## Required work
Counting only the lines below that contain the word "along", what is the total? Give it with no other words.

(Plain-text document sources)
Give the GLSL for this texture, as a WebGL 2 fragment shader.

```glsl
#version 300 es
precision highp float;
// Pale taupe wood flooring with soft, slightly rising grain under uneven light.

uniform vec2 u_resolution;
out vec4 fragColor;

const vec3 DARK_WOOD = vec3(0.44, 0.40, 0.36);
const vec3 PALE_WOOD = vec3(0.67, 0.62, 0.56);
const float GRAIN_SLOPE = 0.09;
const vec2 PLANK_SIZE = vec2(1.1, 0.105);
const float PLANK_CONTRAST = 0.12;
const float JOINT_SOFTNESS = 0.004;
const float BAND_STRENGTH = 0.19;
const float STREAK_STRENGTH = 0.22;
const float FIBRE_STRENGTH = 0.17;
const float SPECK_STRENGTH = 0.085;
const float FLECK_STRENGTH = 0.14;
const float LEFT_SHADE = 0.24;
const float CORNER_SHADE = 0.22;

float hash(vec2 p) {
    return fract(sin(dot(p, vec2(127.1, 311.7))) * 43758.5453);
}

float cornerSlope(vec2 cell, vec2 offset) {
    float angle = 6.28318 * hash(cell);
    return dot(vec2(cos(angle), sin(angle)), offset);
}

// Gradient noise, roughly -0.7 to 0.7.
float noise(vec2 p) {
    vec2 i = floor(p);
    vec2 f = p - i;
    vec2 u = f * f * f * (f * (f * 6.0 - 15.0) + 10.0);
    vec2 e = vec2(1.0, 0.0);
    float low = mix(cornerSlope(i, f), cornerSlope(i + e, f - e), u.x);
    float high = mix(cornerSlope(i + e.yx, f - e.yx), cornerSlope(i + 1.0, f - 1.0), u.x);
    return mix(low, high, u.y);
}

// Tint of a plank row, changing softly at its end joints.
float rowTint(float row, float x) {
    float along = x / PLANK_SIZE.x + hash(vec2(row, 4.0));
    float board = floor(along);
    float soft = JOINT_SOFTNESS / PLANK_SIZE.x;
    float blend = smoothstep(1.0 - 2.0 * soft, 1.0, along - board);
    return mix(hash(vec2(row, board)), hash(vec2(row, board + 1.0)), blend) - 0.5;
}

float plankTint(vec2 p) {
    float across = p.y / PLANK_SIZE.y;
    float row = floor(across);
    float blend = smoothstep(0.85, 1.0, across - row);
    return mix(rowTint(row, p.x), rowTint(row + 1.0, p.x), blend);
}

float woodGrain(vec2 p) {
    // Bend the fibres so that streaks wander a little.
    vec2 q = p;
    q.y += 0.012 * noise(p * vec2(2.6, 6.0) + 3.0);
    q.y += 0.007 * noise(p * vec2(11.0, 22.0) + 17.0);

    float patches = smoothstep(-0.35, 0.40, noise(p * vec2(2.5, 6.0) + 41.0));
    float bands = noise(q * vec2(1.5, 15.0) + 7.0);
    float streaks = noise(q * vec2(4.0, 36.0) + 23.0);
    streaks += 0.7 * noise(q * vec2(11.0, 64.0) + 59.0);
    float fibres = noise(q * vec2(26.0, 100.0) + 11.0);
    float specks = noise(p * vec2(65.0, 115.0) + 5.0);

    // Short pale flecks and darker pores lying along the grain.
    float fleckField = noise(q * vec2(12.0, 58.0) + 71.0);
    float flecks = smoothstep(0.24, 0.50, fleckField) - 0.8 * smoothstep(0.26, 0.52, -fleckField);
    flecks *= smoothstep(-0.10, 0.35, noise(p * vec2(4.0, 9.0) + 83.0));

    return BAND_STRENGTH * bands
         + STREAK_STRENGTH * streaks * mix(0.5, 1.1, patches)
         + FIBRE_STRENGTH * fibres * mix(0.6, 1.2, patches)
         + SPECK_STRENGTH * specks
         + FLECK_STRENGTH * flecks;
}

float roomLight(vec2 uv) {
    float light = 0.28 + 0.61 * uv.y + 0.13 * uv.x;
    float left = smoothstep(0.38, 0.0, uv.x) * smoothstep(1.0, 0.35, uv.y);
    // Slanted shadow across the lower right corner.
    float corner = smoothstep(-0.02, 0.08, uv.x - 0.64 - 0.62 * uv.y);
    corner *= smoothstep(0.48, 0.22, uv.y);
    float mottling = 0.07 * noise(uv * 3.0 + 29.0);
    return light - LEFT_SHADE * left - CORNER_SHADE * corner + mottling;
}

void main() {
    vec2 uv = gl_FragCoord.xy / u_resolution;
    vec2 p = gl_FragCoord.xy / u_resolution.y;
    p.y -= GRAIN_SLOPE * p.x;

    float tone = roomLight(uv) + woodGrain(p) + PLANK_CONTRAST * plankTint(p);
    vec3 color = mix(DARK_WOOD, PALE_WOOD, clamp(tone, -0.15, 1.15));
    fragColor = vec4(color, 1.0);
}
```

---

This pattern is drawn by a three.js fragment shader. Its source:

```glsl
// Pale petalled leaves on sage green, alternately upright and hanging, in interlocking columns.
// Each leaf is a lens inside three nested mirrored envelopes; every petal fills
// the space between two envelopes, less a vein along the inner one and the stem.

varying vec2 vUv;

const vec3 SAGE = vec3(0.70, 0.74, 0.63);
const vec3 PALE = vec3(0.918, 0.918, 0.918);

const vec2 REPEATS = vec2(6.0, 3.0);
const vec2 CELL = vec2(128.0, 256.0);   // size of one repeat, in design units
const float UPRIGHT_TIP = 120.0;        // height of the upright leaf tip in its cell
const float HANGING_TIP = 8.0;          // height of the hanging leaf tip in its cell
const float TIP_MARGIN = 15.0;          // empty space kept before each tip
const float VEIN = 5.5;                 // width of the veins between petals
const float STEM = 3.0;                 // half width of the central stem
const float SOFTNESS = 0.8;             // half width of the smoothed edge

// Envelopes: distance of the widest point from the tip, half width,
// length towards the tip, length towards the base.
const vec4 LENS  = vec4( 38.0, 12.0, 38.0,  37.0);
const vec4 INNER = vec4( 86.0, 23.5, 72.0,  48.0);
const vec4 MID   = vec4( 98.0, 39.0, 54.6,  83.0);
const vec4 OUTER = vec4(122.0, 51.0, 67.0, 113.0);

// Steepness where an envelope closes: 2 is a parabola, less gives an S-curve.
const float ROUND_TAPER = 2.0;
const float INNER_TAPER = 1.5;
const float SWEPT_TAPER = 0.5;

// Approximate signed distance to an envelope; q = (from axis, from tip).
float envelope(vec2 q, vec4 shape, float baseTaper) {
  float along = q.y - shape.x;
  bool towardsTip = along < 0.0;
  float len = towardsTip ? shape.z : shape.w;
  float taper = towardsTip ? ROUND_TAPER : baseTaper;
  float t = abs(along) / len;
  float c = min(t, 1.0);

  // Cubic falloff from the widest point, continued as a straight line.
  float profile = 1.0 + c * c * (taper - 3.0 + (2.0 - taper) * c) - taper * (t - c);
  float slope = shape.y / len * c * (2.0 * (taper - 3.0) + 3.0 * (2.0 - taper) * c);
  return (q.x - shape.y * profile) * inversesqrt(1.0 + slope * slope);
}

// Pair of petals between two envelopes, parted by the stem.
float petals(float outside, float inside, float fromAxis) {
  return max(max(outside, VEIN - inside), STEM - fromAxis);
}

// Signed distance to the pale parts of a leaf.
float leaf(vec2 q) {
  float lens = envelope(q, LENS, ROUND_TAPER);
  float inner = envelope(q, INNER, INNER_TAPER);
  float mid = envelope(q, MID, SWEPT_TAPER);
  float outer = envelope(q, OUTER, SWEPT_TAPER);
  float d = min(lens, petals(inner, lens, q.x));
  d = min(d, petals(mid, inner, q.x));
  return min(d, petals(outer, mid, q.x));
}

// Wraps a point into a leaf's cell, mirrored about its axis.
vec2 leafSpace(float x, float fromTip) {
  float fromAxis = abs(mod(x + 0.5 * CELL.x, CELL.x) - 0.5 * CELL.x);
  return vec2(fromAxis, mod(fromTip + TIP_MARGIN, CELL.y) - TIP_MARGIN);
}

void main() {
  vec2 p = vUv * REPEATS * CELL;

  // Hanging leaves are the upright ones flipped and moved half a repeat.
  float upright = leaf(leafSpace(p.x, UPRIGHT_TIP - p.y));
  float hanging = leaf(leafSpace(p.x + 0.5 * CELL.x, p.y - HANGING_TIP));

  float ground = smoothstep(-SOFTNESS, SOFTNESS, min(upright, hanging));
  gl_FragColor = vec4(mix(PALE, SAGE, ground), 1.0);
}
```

## Task result
8